For example, you may embark on an inventory reduction program in your factory, but find that after some improvements, your material handling system is preventing you from making further reductions, so you logically start addressing your material handling. You then find that even with improved material handling, machine breakdown is forcing you to carry a larger safety stock, so you then start working on total preventive maintenance.
Bottom line, everything is connected and if you pull on one area to improve, eventually the rope tightens so that you will need to address another area to continue improvement. If you keep pulling on element, eventually all the elements will get pulled in as the connecting ropes tighten.
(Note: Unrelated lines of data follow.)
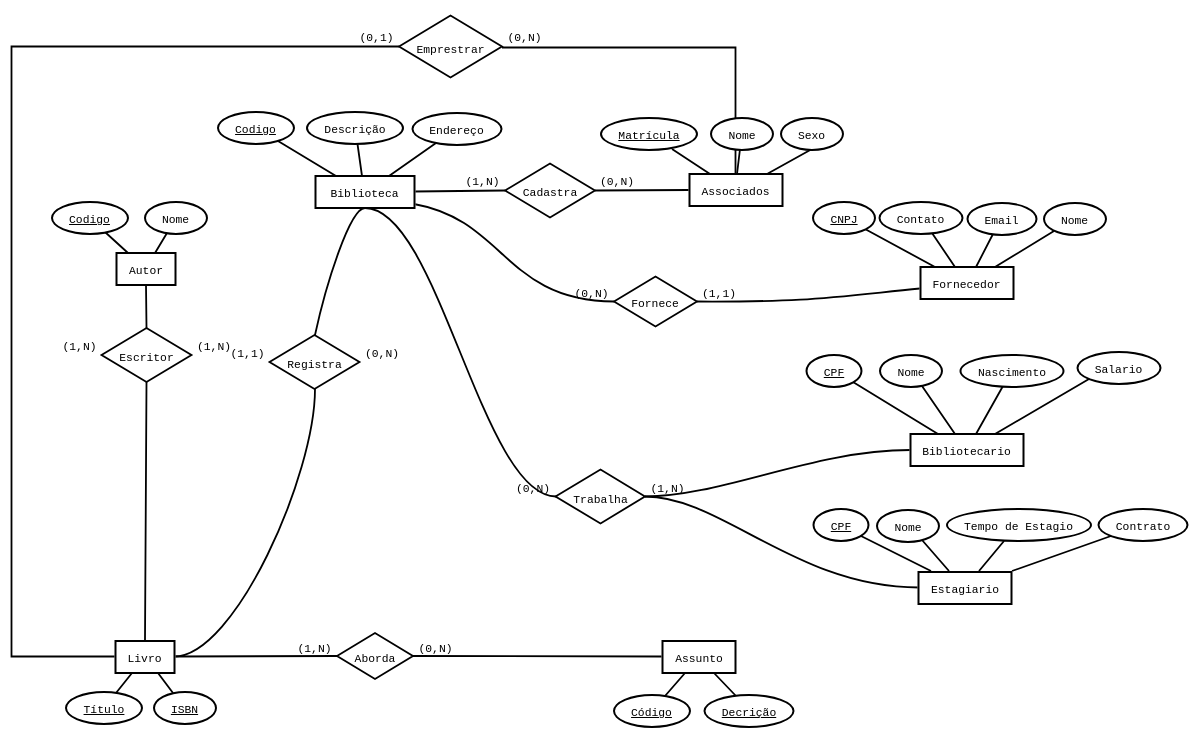
<!DOCTYPE html>
<html lang="pt-BR">
<head>
<meta charset="utf-8">
<title>Diagrama entidade-relacionamento: Biblioteca</title>
<style>
:root { --ink: #000; --paper: #fff; --stroke: 1.8px; }
* { box-sizing: border-box; }
html, body { margin: 0; background: var(--paper); }
.diagram {
  position: relative; width: 1200px; height: 743px; overflow: hidden;
  background: var(--paper); color: var(--ink);
  font: 11.35px/14px "Liberation Mono", monospace;
}
.links { position: absolute; inset: 0; fill: none; stroke: var(--ink); stroke-width: var(--stroke); }
.relations { fill: var(--paper); }
.entity, .attribute, .relation, .cardinality {
  position: absolute; left: calc(var(--x) * 1px); top: calc(var(--y) * 1px);
  transform: translate(-50%, -50%);
  display: flex; align-items: center; justify-content: center; white-space: nowrap;
}
.entity, .attribute {
  width: calc(var(--w) * 1px); height: 34px; padding-top: 4px;
  border: 2px solid var(--ink); background: var(--paper);
}
.attribute { border-radius: 50%; }
.relation { padding-top: 5px; }
.key { text-decoration: underline; text-decoration-thickness: 1px; text-underline-offset: 1px; }
</style>
</head>
<body>
<main class="diagram">
  <svg class="links" width="1200" height="743" viewBox="0 0 1200 743" aria-hidden="true">
    <g class="relation-links">
      <path d="M399 46.5H11.5V656.5H115"/>
      <path d="M502 47.5H735.5V174"/>
      <path d="M414 191.5L505 190.5M595 190.5L689 190"/>
      <path d="M414 204C505 220 505 301 614 301.5"/>
      <path d="M697 301.5C808 302 825 298 920 288.500"/>
      <path d="M365 208C350 208 326 284 315 335"/>
      <path d="M315 389C315 475 235 656.5 174 656.5"/>
      <path d="M365 208C438 208 482 496.500 556 496.500"/>
      <path d="M645 496.500C722 496.500 813 450 910 450"/>
      <path d="M645 496.500C722 496.500 796 587.500 919 587.500"/>
      <path d="M146 285L146.500 328M146.500 382L145 640"/>
      <path d="M174 656.500L337 656M413 656L662 656.500"/>
    </g>
    <g class="attribute-links">
      <path d="M278 141L336 176M357.500 144L362 176M436 143L389 176"/>
      <path d="M672 149L710 174M740 149L737 174M812 149L767 174"/>
      <path d="M105 232L128 253M167 233L155 253"/>
      <path d="M865 229L935 267M932 233L955 267M993 234L976 267M1054 231L995 267"/>
      <path d="M853 382L938 434M922 386L955 434M1003 386L976 434M1089 379L995 434"/>
      <path d="M861 536L931 571M922 540L949 571M1004 541L979 571M1111 536L1012 571"/>
      <path d="M132 673L116 693M158 673L173 693"/>
      <path d="M685 673L665 696M714 673L736 696"/>
    </g>
    <g class="relations">
      <polygon points="399,46.500 450.500,15.500 502,46.500 450.500,77.500"/>
      <polygon points="505,190.500 550,163.500 595,190.500 550,217.500"/>
      <polygon points="614,301.500 655.500,276.500 697,301.500 655.500,326.500"/>
      <polygon points="101.500,355 146.500,328 191.500,355 146.500,382"/>
      <polygon points="269.500,362 314.500,335 359.500,362 314.500,389"/>
      <polygon points="555.500,496.500 600.500,469.500 645,496.500 600.500,523.500"/>
      <polygon points="337,656 375,633 413,656 375,679"/>
    </g>
  </svg>

  <div class="relation" style="--x:450.5;--y:46.5">Emprestrar</div>
  <div class="relation" style="--x:550;--y:190">Cadastra</div>
  <div class="relation" style="--x:655;--y:301">Fornece</div>
  <div class="relation" style="--x:146.5;--y:355">Escritor</div>
  <div class="relation" style="--x:314.5;--y:362">Registra</div>
  <div class="relation" style="--x:600.5;--y:496.5">Trabalha</div>
  <div class="relation" style="--x:375;--y:656">Aborda</div>

  <section aria-label="Biblioteca">
    <div class="entity" style="--x:364.5;--y:192;--w:101">Biblioteca</div>
    <div class="attribute key" style="--x:255.5;--y:128;--w:78">Codigo</div>
    <div class="attribute" style="--x:355;--y:128;--w:98">Descrição</div>
    <div class="attribute" style="--x:456.5;--y:129;--w:91">Endereço</div>
  </section>

  <section aria-label="Associados">
    <div class="entity" style="--x:735.5;--y:190;--w:95">Associados</div>
    <div class="attribute key" style="--x:649;--y:134;--w:98">Matrícula</div>
    <div class="attribute" style="--x:742;--y:133.5;--w:64">Nome</div>
    <div class="attribute" style="--x:811.5;--y:133.5;--w:64">Sexo</div>
  </section>

  <section aria-label="Autor">
    <div class="entity" style="--x:146;--y:269;--w:61">Autor</div>
    <div class="attribute key" style="--x:89.500;--y:217.5;--w:78">Codigo</div>
    <div class="attribute" style="--x:175.5;--y:217.5;--w:64">Nome</div>
  </section>

  <section aria-label="Fornecedor">
    <div class="entity" style="--x:966.5;--y:283;--w:95">Fornecedor</div>
    <div class="attribute key" style="--x:844;--y:217.5;--w:64">CNPJ</div>
    <div class="attribute" style="--x:920.5;--y:217.5;--w:85">Contato</div>
    <div class="attribute" style="--x:1001.5;--y:218.5;--w:71">Email</div>
    <div class="attribute" style="--x:1074.5;--y:218.5;--w:64">Nome</div>
  </section>

  <section aria-label="Bibliotecario">
    <div class="entity" style="--x:966.5;--y:450;--w:115">Bibliotecario</div>
    <div class="attribute key" style="--x:834;--y:370.5;--w:57">CPF</div>
    <div class="attribute" style="--x:911;--y:370.5;--w:64">Nome</div>
    <div class="attribute" style="--x:1012;--y:370.5;--w:105">Nascimento</div>
    <div class="attribute" style="--x:1118.5;--y:368;--w:85">Salario</div>
  </section>

  <section aria-label="Estagiario">
    <div class="entity" style="--x:965;--y:587.5;--w:95">Estagiario</div>
    <div class="attribute key" style="--x:841;--y:524.5;--w:57">CPF</div>
    <div class="attribute" style="--x:908;--y:525.5;--w:64">Nome</div>
    <div class="attribute" style="--x:1018.5;--y:524.5;--w:146">Tempo de Estagio</div>
    <div class="attribute" style="--x:1143;--y:524.5;--w:91">Contrato</div>
  </section>

  <section aria-label="Livro">
    <div class="entity" style="--x:144.5;--y:656.5;--w:61">Livro</div>
    <div class="attribute key" style="--x:104;--y:708;--w:78">Título</div>
    <div class="attribute key" style="--x:184.5;--y:708;--w:64">ISBN</div>
  </section>

  <section aria-label="Assunto">
    <div class="entity" style="--x:699;--y:656.5;--w:75">Assunto</div>
    <div class="attribute key" style="--x:651.5;--y:711;--w:78">Código</div>
    <div class="attribute key" style="--x:749;--y:711;--w:91">Decrição</div>
  </section>

  <section aria-label="Cardinalidades">
    <span class="cardinality" style="--x:376.5;--y:38">(0,1)</span>
    <span class="cardinality" style="--x:524.5;--y:38">(0,N)</span>
    <span class="cardinality" style="--x:482.5;--y:182">(1,N)</span>
    <span class="cardinality" style="--x:617;--y:182">(0,N)</span>
    <span class="cardinality" style="--x:591.5;--y:294">(0,N)</span>
    <span class="cardinality" style="--x:719;--y:294">(1,1)</span>
    <span class="cardinality" style="--x:79.5;--y:346.5">(1,N)</span>
    <span class="cardinality" style="--x:214;--y:346.5">(1,N)</span>
    <span class="cardinality" style="--x:247.5;--y:353.5">(1,1)</span>
    <span class="cardinality" style="--x:382;--y:353.5">(0,N)</span>
    <span class="cardinality" style="--x:533;--y:488.5">(0,N)</span>
    <span class="cardinality" style="--x:667.5;--y:488.5">(1,N)</span>
    <span class="cardinality" style="--x:314.5;--y:648.5">(1,N)</span>
    <span class="cardinality" style="--x:435.5;--y:648.5">(0,N)</span>
  </section>
</main>
</body>
</html>
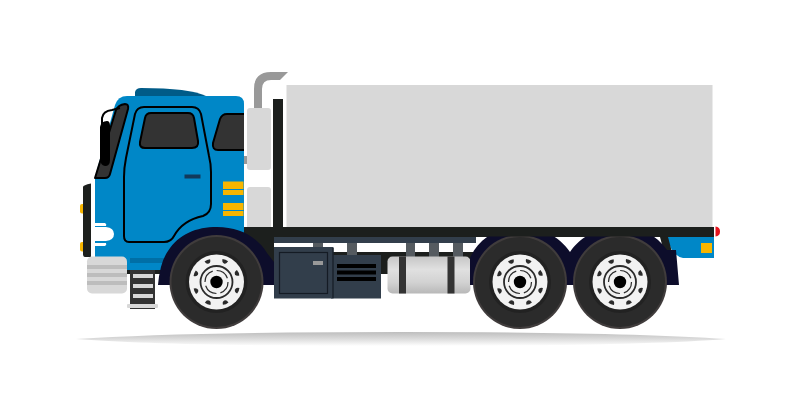
<!DOCTYPE html>
<html lang="en">
<head>
<meta charset="utf-8">
<title>Box truck, side view</title>
<style>
:root {
  --paper: #ffffff;
  --blue: #0087c7;
  --blue-dark: #006fa6;
  --blue-roof: #005b88;
  --navy: #0d0d2b;
  --slate: #323e4b;
  --slate-line: #141b24;
  --black: #000000;
  --chassis: #1c1f1d;
  --glass: #333333;
  --tyre: #2b2b2b;
  --tyre-edge: #403c3c;
  --rim: #f2f2f2;
  --cargo: #d8d8d8;
  --steel: #999999;
  --amber: #f7b500;
  --red: #e6141e;
}
html, body { margin: 0; padding: 0; background: var(--paper); }
body { width: 800px; height: 400px; overflow: hidden; }
svg { display: block; }
.blue { fill: var(--blue); }
.blue-dark { fill: var(--blue-dark); }
.roof { fill: var(--blue-roof); }
.navy { fill: var(--navy); }
.slate { fill: var(--slate); }
.black { fill: var(--black); }
.chassis { fill: var(--chassis); }
.glass { fill: var(--glass); }
.window { fill: var(--glass); stroke: var(--black); stroke-width: 2; stroke-linejoin: round; }
.cargo { fill: var(--cargo); }
.steel { fill: var(--steel); }
.strut { fill: #555b60; }
.amber { fill: var(--amber); }
.red { fill: var(--red); }
.white { fill: var(--paper); }
.outline { fill: none; stroke: var(--black); stroke-width: 2; }
.panel { fill: none; stroke: var(--slate-line); stroke-width: 1.2; }
</style>
</head>
<body>
<svg width="800" height="400" viewBox="0 0 800 400" role="img" aria-label="Blue truck with a grey cargo box, seen from the side">
  <defs>
    <linearGradient id="ground-shade" x1="0" y1="0" x2="0" y2="1">
      <stop offset="0" stop-color="#bdbdbd"/>
      <stop offset="0.5" stop-color="#dcdcdc"/>
      <stop offset="1" stop-color="#ffffff"/>
    </linearGradient>
    <linearGradient id="tank-metal" x1="0" y1="0" x2="0" y2="1">
      <stop offset="0" stop-color="#c6c6c6"/>
      <stop offset="0.35" stop-color="#e0e0e0"/>
      <stop offset="0.7" stop-color="#d2d2d2"/>
      <stop offset="1" stop-color="#b8b8b8"/>
    </linearGradient>
    <path id="rim-hole" d="M-3-23.500Q0-24.500 3-23.500Q2.500-20 0-20Q-2.500-20-3-23.500Z"/>
    <g id="wheel">
      <circle r="47" fill="var(--tyre-edge)"/>
      <circle r="45" fill="var(--tyre)"/>
      <circle r="31" fill="#222222"/>
      <circle r="27.500" fill="var(--rim)"/>
      <g fill="var(--tyre)">
        <use href="#rim-hole" transform="rotate(22)"/>
        <use href="#rim-hole" transform="rotate(67)"/>
        <use href="#rim-hole" transform="rotate(112)"/>
        <use href="#rim-hole" transform="rotate(157)"/>
        <use href="#rim-hole" transform="rotate(202)"/>
        <use href="#rim-hole" transform="rotate(247)"/>
        <use href="#rim-hole" transform="rotate(292)"/>
        <use href="#rim-hole" transform="rotate(337)"/>
      </g>
      <circle r="16" fill="none" stroke="var(--tyre)" stroke-width="1.800"/>
      <circle r="11.500" fill="none" stroke="var(--tyre)" stroke-width="1.200" stroke-dasharray="14 4"/>
      <circle r="6.200" fill="var(--black)"/>
    </g>
  </defs>

  <path id="ground-shadow" d="M76 339Q180 332 401 332T726 339Q640 346 401 346T76 339Z" fill="url(#ground-shade)"/>

  <g id="exhaust">
    <path class="steel" d="M254 110V89Q254 72 271 72H288L280 80H271Q262 80 262 89V110Z"/>
    <rect class="steel" x="242" y="156" width="8" height="8"/>
    <rect class="cargo" x="247" y="108" width="24" height="62" rx="3"/>
    <rect class="cargo" x="247" y="187" width="24" height="44" rx="3"/>
  </g>

  <g id="cargo-box">
    <rect class="cargo" x="286.500" y="85" width="426" height="142"/>
    <rect class="chassis" x="273" y="99" width="10" height="130"/>
  </g>

  <g id="chassis">
    <rect class="chassis" x="125" y="252" width="550" height="22"/>
    <rect class="white" x="274" y="236" width="400" height="16"/>
    <rect class="chassis" x="240" y="227" width="474" height="10"/>
    <rect class="chassis" x="240" y="234" width="34" height="40"/>
    <rect class="slate" x="274" y="237" width="202" height="6"/>
    <g class="strut">
      <rect x="313" y="243" width="10" height="10"/>
      <rect x="347" y="243" width="10" height="15"/>
      <rect x="406" y="243" width="9" height="15"/>
      <rect x="429" y="243" width="10" height="15"/>
      <rect x="453" y="243" width="10" height="15"/>
    </g>
  </g>

  <g id="tail">
    <path class="blue" d="M664 237H714V258H683Q674 256 670 246Z"/>
    <path class="chassis" d="M660 237H668L672 252H664Z"/>
    <rect class="amber" x="701" y="243" width="11" height="10"/>
    <path class="red" d="M715.500 226.500Q720 227 720 231.500T715.500 236.500Z"/>
  </g>

  <g id="tool-boxes">
    <rect class="slate" x="331" y="255" width="50" height="43.500"/>
    <rect class="slate" x="274" y="247" width="59.500" height="51.500"/>
    <rect class="panel" x="279.500" y="252.500" width="48" height="41"/>
    <path class="panel" d="M333 248V298"/>
    <rect class="steel" x="313" y="261" width="10" height="4"/>
    <g class="black">
      <rect x="337" y="264" width="39" height="4"/>
      <rect x="337" y="270.500" width="39" height="4"/>
      <rect x="337" y="277" width="39" height="4"/>
    </g>
  </g>

  <g id="fuel-tank">
    <rect x="387.500" y="256.500" width="83" height="37" rx="5" fill="url(#tank-metal)"/>
    <rect class="glass" x="399" y="256.500" width="7" height="37"/>
    <rect class="glass" x="447.500" y="256.500" width="7" height="37"/>
  </g>

  <g id="cab">
    <path class="roof" d="M135 97V92Q136 88 141 88Q190 88 206 96V98Z"/>
    <path class="blue" d="M95 270V177L115 105Q118 96 127 96H236Q244 96 244 104V270Z"/>
    <path class="window" d="M95 178L116 110Q118 105 125 104Q129 104 128 109L110 174Q109 178 105 178Z"/>
    <path class="outline" d="M135 114Q137 107 144 107H192Q199 107 201 114L209 156Q211 164 211 172V204Q211 213 203 216C189 219 180 225 174 236Q171 242 164 242H129Q124 242 124 236V177Q124 168 126 158Z"/>
    <path class="window" d="M145 118Q146 113 151 113H188Q193 113 194 118L198 141Q199 148 192 148H145Q139 148 140 142Z"/>
    <path class="glass" d="M244 114H227Q222 114 220 119L213 143Q212 150 218 150H244Z"/>
    <path class="outline" d="M244 114H227Q222 114 220 119L213 143Q212 150 218 150H244"/>
    <rect x="184.500" y="174.500" width="16" height="4" fill="#123a5c"/>
    <g class="amber">
      <rect x="223" y="181.500" width="20.500" height="7.500"/>
      <rect x="223" y="190" width="20.500" height="5"/>
      <rect x="223" y="203" width="20.500" height="7"/>
      <rect x="223" y="211" width="20.500" height="5"/>
    </g>
    <rect class="blue-dark" x="130" y="258" width="40" height="5"/>
    <g id="headlight" class="white">
      <path d="M94 223H105Q107 224 106 226H94Z"/>
      <path d="M94 227H106Q114 228 114 234T106 241H94Z"/>
      <path d="M94 243H106Q107 245 105 246H94Z"/>
    </g>
    <g id="mirror">
      <path class="outline" d="M102 128V118Q103 111 112 110L120 108"/>
      <path class="black" d="M100 127Q101 121 107 121Q110 121 110 126V160Q110 166 105 166Q100 165 100 158Z"/>
    </g>
  </g>

  <g id="front-bumper">
    <rect class="amber" x="80" y="204" width="6" height="9.500" rx="2"/>
    <rect class="amber" x="80" y="242" width="6" height="9.500" rx="2"/>
    <path class="chassis" d="M83 187Q83 185 91 183.500V257H85Q83 257 83 254Z"/>
    <rect class="cargo" x="87" y="256.500" width="40" height="37" rx="5"/>
    <g fill="#bdbdbd">
      <rect x="87" y="265" width="40" height="4"/>
      <rect x="87" y="273" width="40" height="4"/>
      <rect x="87" y="281" width="40" height="4"/>
    </g>
  </g>

  <g id="cab-steps">
    <rect class="glass" x="130" y="270" width="25" height="39"/>
    <g class="cargo">
      <rect x="133" y="274" width="20" height="4"/>
      <rect x="133" y="284" width="20" height="4"/>
      <rect x="133" y="294" width="20" height="4"/>
      <rect x="127" y="304" width="31" height="4" rx="1"/>
    </g>
  </g>

  <g id="wheel-arches" class="navy">
    <path d="M158 285Q160 262 168 251C179 234 196 227 217 227C240 227 257 237 267 253L274 262V285Z"/>
    <path d="M470 285V258C479 238 498 227 520 227C541 227 559 236 570 252C581 236 599 227 620 227C640 227 656 234 667 250H676L679 285Z"/>
  </g>

  <g id="wheels">
    <use href="#wheel" x="216.500" y="282"/>
    <use href="#wheel" x="520" y="282"/>
    <use href="#wheel" x="620" y="282"/>
  </g>
  <rect id="deck-rail" class="chassis" x="283" y="227" width="431" height="9.500"/>
</svg>
</body>
</html>
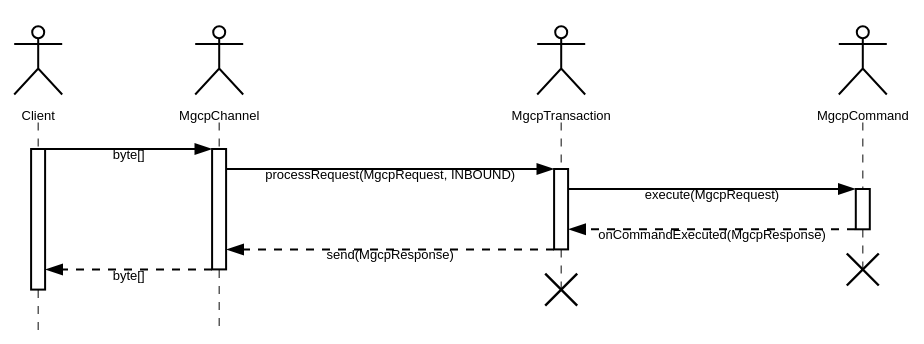
<!DOCTYPE html>
<html lang="en">
<head>
<meta charset="utf-8">
<title>Request sequence diagram</title>
<style>
  :root {
    --ink: #000;
    --lifeline: #333;
    --paper: #fff;
  }
  * { box-sizing: border-box; }
  html, body { margin: 0; background: var(--paper); }
  body { width: 924px; height: 344px; overflow: hidden; }
  .sequence {
    position: relative;
    width: 924px;
    height: 344px;
    overflow: hidden;
    color: var(--ink);
    font: 13px/16px "Liberation Sans", Arial, sans-serif;
  }
  .drawing { position: absolute; inset: 0; display: block; }
  .label {
    position: absolute;
    left: var(--x);
    top: var(--y);
    margin: 0;
    font: inherit;
    white-space: nowrap;
    transform: translateX(-50%);
  }
  .actor, .destroy { fill: none; stroke: var(--ink); stroke-width: 2; }
  .destroy { stroke-width: 2.4; }
  .lifelines { fill: none; stroke: var(--lifeline); stroke-width: 1.2; stroke-dasharray: 8 8; }
  .activations { fill: var(--paper); stroke: var(--ink); stroke-width: 2; }
  .calls, .returns { fill: none; stroke: var(--ink); stroke-width: 2; }
  .returns { stroke-dasharray: 8 8; }
  .arrowheads { fill: var(--ink); }
</style>
</head>
<body>
<main class="sequence">
  <svg class="drawing" width="924" height="344" viewBox="0 0 924 344" aria-hidden="true">
    <defs>
      <g id="actor" class="actor">
        <circle cx="0" cy="32.3" r="6"/>
        <path d="M0 38V68.5M-24 44H24M-24 94.5L0 68.5L24 94.5"/>
      </g>
      <path id="arrowhead" d="M0 0L-18 -6V6Z"/>
      <path id="destroy" class="destroy" d="M-16 -16L16 16M16 -16L-16 16"/>
    </defs>

    <g class="actors">
      <use href="#actor" x="38.2"/>
      <use href="#actor" x="219.2"/>
      <use href="#actor" x="561.2"/>
      <use href="#actor" x="862.8"/>
    </g>

    <g class="lifelines">
      <path d="M38.2 122.5V149M38.2 290V330"/>
      <path d="M219.2 122.5V149M219.2 270V330"/>
      <path d="M561.2 122.5V169M561.2 249.5V290"/>
      <path d="M862.8 122.5V189M862.8 229.5V270"/>
    </g>

    <g class="activations">
      <rect x="31.1" y="149" width="14" height="140.6"/>
      <rect x="212.1" y="149" width="14" height="120.4"/>
      <rect x="554.1" y="169" width="14" height="80.4"/>
      <rect x="855.8" y="189" width="14" height="40.3"/>
    </g>

    <g class="calls">
      <path d="M45 149H200"/>
      <path d="M226 169H542"/>
      <path d="M568 189H844"/>
    </g>
    <g class="returns">
      <path d="M855 229.3H580"/>
      <path d="M554 249.4H238"/>
      <path d="M212 269.4H57"/>
    </g>
    <g class="arrowheads">
      <use href="#arrowhead" x="212.5" y="149"/>
      <use href="#arrowhead" x="554.5" y="169"/>
      <use href="#arrowhead" x="856" y="189"/>
      <use href="#arrowhead" transform="translate(568 229.3) scale(-1 1)"/>
      <use href="#arrowhead" transform="translate(226 249.4) scale(-1 1)"/>
      <use href="#arrowhead" transform="translate(45 269.4) scale(-1 1)"/>
    </g>

    <use href="#destroy" x="561.2" y="289.7"/>
    <use href="#destroy" x="862.8" y="269.5"/>
  </svg>

  <h2 class="label" style="--x:38.2px;--y:108px">Client</h2>
  <h2 class="label" style="--x:219.2px;--y:108px">MgcpChannel</h2>
  <h2 class="label" style="--x:561.2px;--y:108px">MgcpTransaction</h2>
  <h2 class="label" style="--x:862.8px;--y:108px">MgcpCommand</h2>

  <p class="label" style="--x:128.6px;--y:147px">byte[]</p>
  <p class="label" style="--x:390.2px;--y:167px">processRequest(MgcpRequest, INBOUND)</p>
  <p class="label" style="--x:712px;--y:187px">execute(MgcpRequest)</p>
  <p class="label" style="--x:712px;--y:227px">onCommandExecuted(MgcpResponse)</p>
  <p class="label" style="--x:390.2px;--y:247px">send(MgcpResponse)</p>
  <p class="label" style="--x:128.6px;--y:268px">byte[]</p>
</main>
</body>
</html>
Ergonomics and Safety will eventually need to be addressed when you embark on any improvement initiative because they are connected to every part of your manufacturing. Employee fatigue, injuries, soreness and absenteeism due to work issues will negatively affect on-time-delivery, quality improvement, cycle time reduction and fast response scheduling. So to answer the question posed in the title of this article: At some point you will have to address safety and ergonomics to effectively implement lean manufacturing.